Funding fears expressed over council merger

Trinity College's Professor Eoin O'Sullivan, Chair of the Expert Advisory Group.

Fears have been expressed that the proposed amalgamation of the two local authorities in Galway will result in funding from central government going into a “black hole” in the city, with relatively very little being released into rural parts of the county.

The concerns were expressed at a ‘behind closed doors’ meeting held in the Harbour Hotel this week between county councillors and the Expert Advisory Group charged with assessing the proposals and making recommendations to Government.

There has already been a recommendation to amalgamate both the City and County Councils into one body that will be known as the Greater Galway Authority – however, the vast majority of elected representatives in both authorities are vehemently opposed to this move.

On Wednesday, members of Galway County Council were invited to a meeting by the Expert Advisory Group to express their views on the merger.
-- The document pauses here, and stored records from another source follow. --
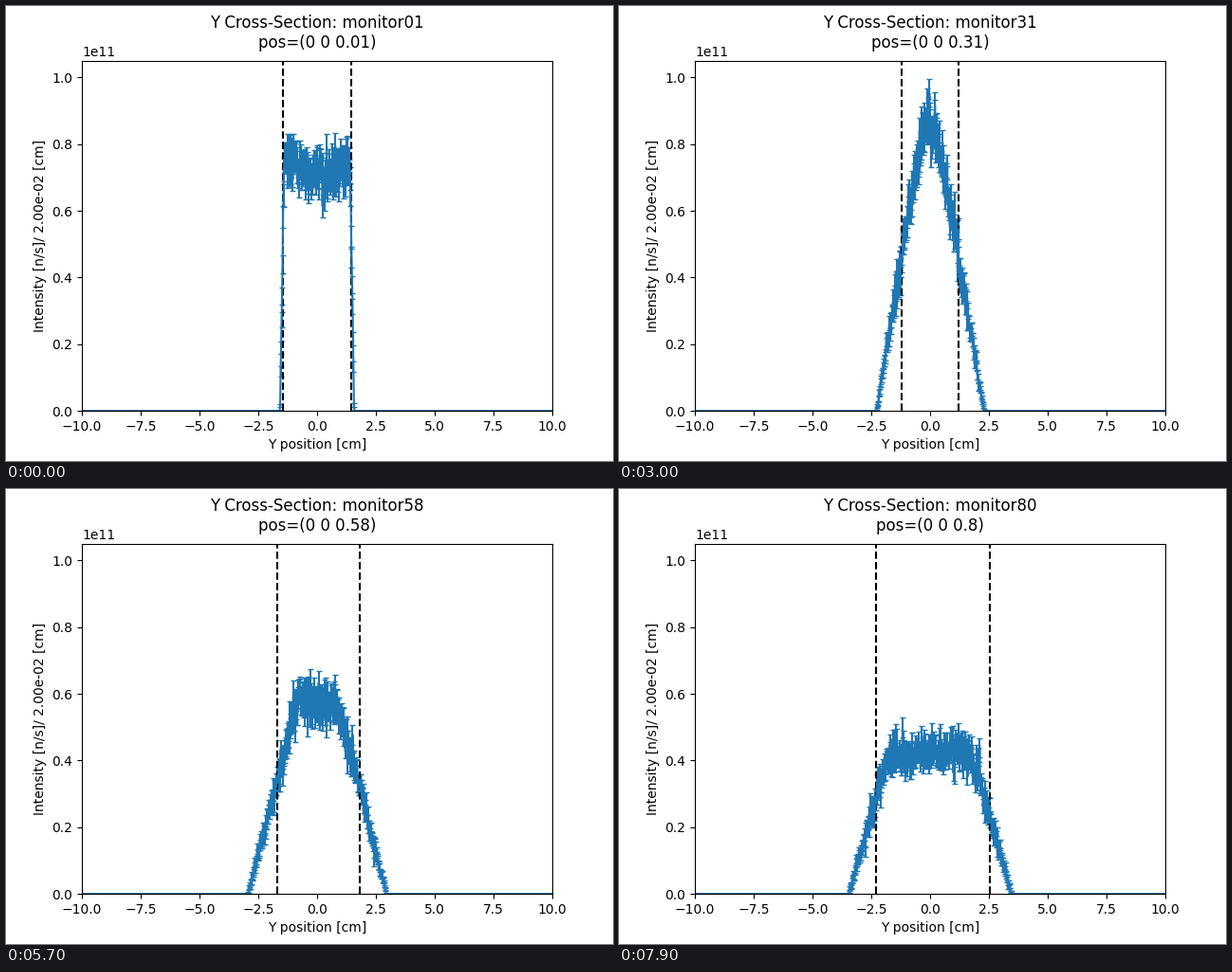
A matplotlib script that plays this animation: 640x480 px, repeating every 8 s.

```python
import numpy as np
import matplotlib.pyplot as plt
from matplotlib.animation import FuncAnimation

FRAMES, STEP = 80, 100
SCALE = 1e11
FLUX = 2.2       # integrated intensity, in units of SCALE
QUANTUM = 0.0018  # intensity carried by one counted event

y_pos = np.linspace(-9.99, 9.99, 1000)


def monitor_at(i):
    """Monitor shown at step i; the first is held and number 10 is absent."""
    return max(1, i) if i < 10 else i + 1


def beam(z):
    """Mean profile: a trapezoid whose core narrows, crosses over and widens."""
    base = 1.55 + 2.4 * z
    core = abs(1.45 - 4 * z)
    top = FLUX / (base + core)
    edge = np.clip(top * (base - np.abs(y_pos)) / (base - core), 0, None)
    dip = 0.05 * np.exp(-z / 0.1)
    roof = top * (1 + dip * (1.5 * (y_pos / base) ** 2 - 0.6))
    low, high = np.minimum(edge, roof), np.maximum(edge, roof)
    return low * (1 + (low / high) ** 20) ** (-1 / 20)


def measure(n):
    rng = np.random.default_rng(n)
    value = rng.poisson(beam(n / 100) / QUANTUM) * QUANTUM
    return value * SCALE, np.sqrt(QUANTUM * value) * SCALE


def limits(z):
    knots = [0.01, 0.09, 0.23, 0.39, 0.5, 0.66, 0.8]
    left = [1.45, 1.41, 1.29, 1.09, 1.41, 1.94, 2.30]
    right = [1.45, 1.41, 1.29, 1.09, 1.49, 2.14, 2.54]
    return -np.interp(z, knots, left), np.interp(z, knots, right)


fig, ax = plt.subplots(figsize=(6.4, 4.8), dpi=100)
value, err = measure(1)
line, caps, (bars,) = ax.errorbar(y_pos, value, yerr=err, capsize=2)
marks = [ax.axvline(x, color="k", linestyle="--") for x in limits(0.01)]
title = ax.set_title("", pad=10)
ax.set(xlim=(-10, 10), ylim=(0, 1.05 * SCALE),
       xlabel="Y position [cm]", ylabel="Intensity [n/s]/ 2.00e-02 [cm]")


def draw(i):
    n = monitor_at(i)
    value, err = measure(n)
    lo, hi = value - err, value + err
    line.set_ydata(value)
    caps[0].set_ydata(lo)
    caps[1].set_ydata(hi)
    bars.set_segments(np.stack([np.column_stack([y_pos, lo]),
                                np.column_stack([y_pos, hi])], axis=1))
    for mark, x in zip(marks, limits(n / 100)):
        mark.set_xdata([x, x])
    title.set_text(f"Y Cross-Section: monitor{n:02d}\npos=(0 0 {n / 100:g})")
    return [line, *caps, bars, *marks, title]


anim = FuncAnimation(fig, draw, frames=FRAMES, interval=STEP,
                     init_func=lambda: draw(0), repeat=True, repeat_delay=0)
plt.show()
```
The meeting was closed to the media, but following opposition to this by the councillors present, the Galway City Tribune was permitted to remain in the room.

The meeting was organised to hear the views of the councillors “on how best to meet the needs of the citizens of Galway, in our city, our towns and the county”. Similar meetings are being organised to hear the views of city councillors and the Oireachtas members.

The Expert Advisory Group, which was appointed to consider the merger of both authorities, have recommended that the establishment of a Greater Galway Authority is “technically and administratively feasible”.

However, they concede that there will be no cost saving in such a move, as both authorities are already under-resourced. There are also no details of how many councillors would be elected to this new authority (there are currently a total of 57 councillors between the City and County Councils).

The members of the County Council at the meeting were largely opposed to the move and many believed that the city would “swallow up” the vast majority of the overall budget.

Oranmore Electoral Area councillor, Jim Cuddy, said that such a move would result in job creation initiatives all going to the city to the detriment of towns like Tuam, Ballinasloe, Loughrea, Gort and Clifden.
To read the rest of this article, see this week’s Galway City Tribune. Buy a digital edition of this week’s paper here, or download the app for Android or iPhone.